Returning home late last night fm. fieldwork, I see this out the bathroom window

Some little greenish light glowing from the grass.

Is it a shiny beetle, spotlighted by the bathroom light?
Did my husband drop his cellphone?

So, despite the late hour, I go out w/fast fading flashlight, and see this:
Just a wee thing, and here you can see the bum-bum glowing (left)
despite the bright flash I'm using.

It's a California glowworm! Maybe Ellychnia californica, tho' I really don't know.
It's much smaller than I thought it would be.

Here it is the next day, by my pinky (appropriately enough):

Honestly, SUPER thrilling for me.
I NEVER thought I'd get to see one.

Cute little face...

Myrmecos has an interesting blog entry
about how glowworms, which are actually beetles,
 retain their larval form into adulthood.
An uncommon strategy, as you might imagine.

I feel super fortunate to have seen this very interesting animal.

So, this a.m. I had to relocate it 'cause of Bear's weed whacking plans.
A little later, having learned that it prefers moist habitat,
I return to its dry location to move it to damper spaces.

And cannot find it.
Make several attempts, sifting through leaf litter.

Then I see a shadow move in front of my head.
Looking up slowly, I see a female western bluebird watching me closely.
Silently, from six feet away...


She was probably looking to see if I was going to lay out
any additional tasty pink morsels for her.

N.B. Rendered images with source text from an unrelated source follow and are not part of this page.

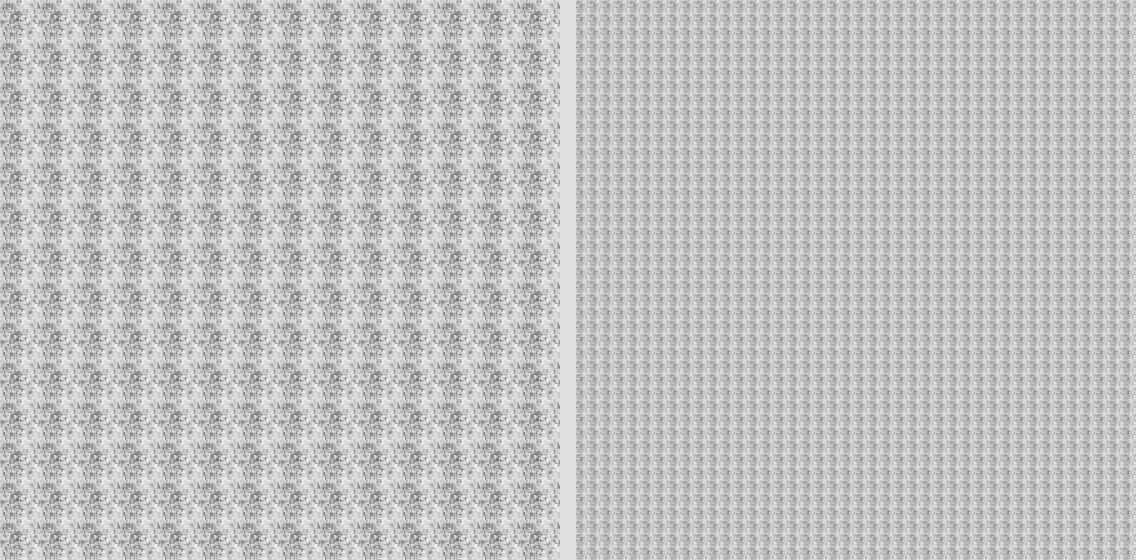
Left: one tile. Right: repeated 3 by 3.
This pattern is drawn by a WebGL 1 fragment shader. Its source:

```glsl
precision highp float;

uniform vec2 u_resolution;

const float REPEATS = 14.0;
const float TAU = 6.2831853;
const int SAMPLES = 3;

float hash(vec2 p) {
    return fract(sin(dot(p, vec2(127.1, 311.7))) * 43758.5453);
}

// Value noise that wraps over the unit tile.
float tileNoise(vec2 t, vec2 cells, float seed) {
    vec2 p = t * cells;
    vec2 i = floor(p);
    vec2 f = smoothstep(0.0, 1.0, fract(p));
    vec2 lo = mod(i, cells) + seed;
    vec2 hi = mod(i + 1.0, cells) + seed;
    return mix(mix(hash(lo), hash(vec2(hi.x, lo.y)), f.x),
               mix(hash(vec2(lo.x, hi.y)), hash(hi), f.x), f.y);
}

// Soft bump of period one, peaking at the given centre.
float wave(float x, float centre) {
    return 0.5 + 0.5 * cos(TAU * (x - centre));
}

// Broken dark threads running along t.y, each line cut into segments.
float threads(vec2 t, float lines, float segments, float density, float seed) {
    float line = floor(t.x * lines);
    float along = t.y * segments + hash(vec2(line, seed));
    vec2 id = vec2(line + seed, mod(floor(along), segments));
    float present = 1.0 - smoothstep(density - 0.05, density + 0.05, hash(id));
    float strength = mix(0.35, 1.0, hash(id + 53.0));
    float across = abs(fract(t.x * lines) - 0.5);
    float body = 1.0 - smoothstep(0.25, 0.45, across);
    return present * strength * body;
}

// Where the weave gathers into a dark block.
float blockShade(vec2 t) {
    float column = smoothstep(0.25, 0.8, wave(t.x, 0.27));
    float row = smoothstep(0.1, 0.9, wave(t.y, 0.68));
    float patchy = tileNoise(t, vec2(11.0), 11.0) - 0.5;
    return clamp(column * (0.4 + 0.45 * row) + 0.2 * row + 0.3 * patchy, 0.0, 1.0);
}

float weave(vec2 t) {
    float shade = blockShade(t);

    // Pale ground with fine grain and vertical streaks
    float grain = tileNoise(t, vec2(34.0, 28.0), 3.0);
    float streak = tileNoise(t, vec2(30.0, 4.0), 29.0);
    float tone = 0.985 - (0.19 + 0.12 * shade) * grain - 0.07 * streak;

    // Upright and level strokes, meeting in hooks and steps
    float upright = threads(t, 32.0, 12.0, 0.15 + 0.29 * shade, 5.0);
    float level = threads(t.yx, 32.0, 11.0, 0.13 + 0.22 * shade, 17.0);
    float ink = 1.0 - (1.0 - 0.46 * upright) * (1.0 - 0.42 * level);
    return tone * (1.0 - ink);
}

void main() {
    // Average several points in each pixel to smooth the threads
    float tone = 0.0;
    for (int j = 0; j < SAMPLES; j++) {
        for (int i = 0; i < SAMPLES; i++) {
            vec2 offset = (vec2(float(i), float(j)) + 0.5) / float(SAMPLES) - 0.5;
            vec2 uv = (gl_FragCoord.xy + offset) / u_resolution;
            tone += weave(fract(uv * REPEATS));
        }
    }
    gl_FragColor = vec4(vec3(tone / float(SAMPLES * SAMPLES)), 1.0);
}
```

Drat. =( My bad.

Well, perhaps the glowworm is now part of
a tiny western bluebird chick?

Next time I relocate something larval-looking,
I'll be sure & hide it from busy bird parents.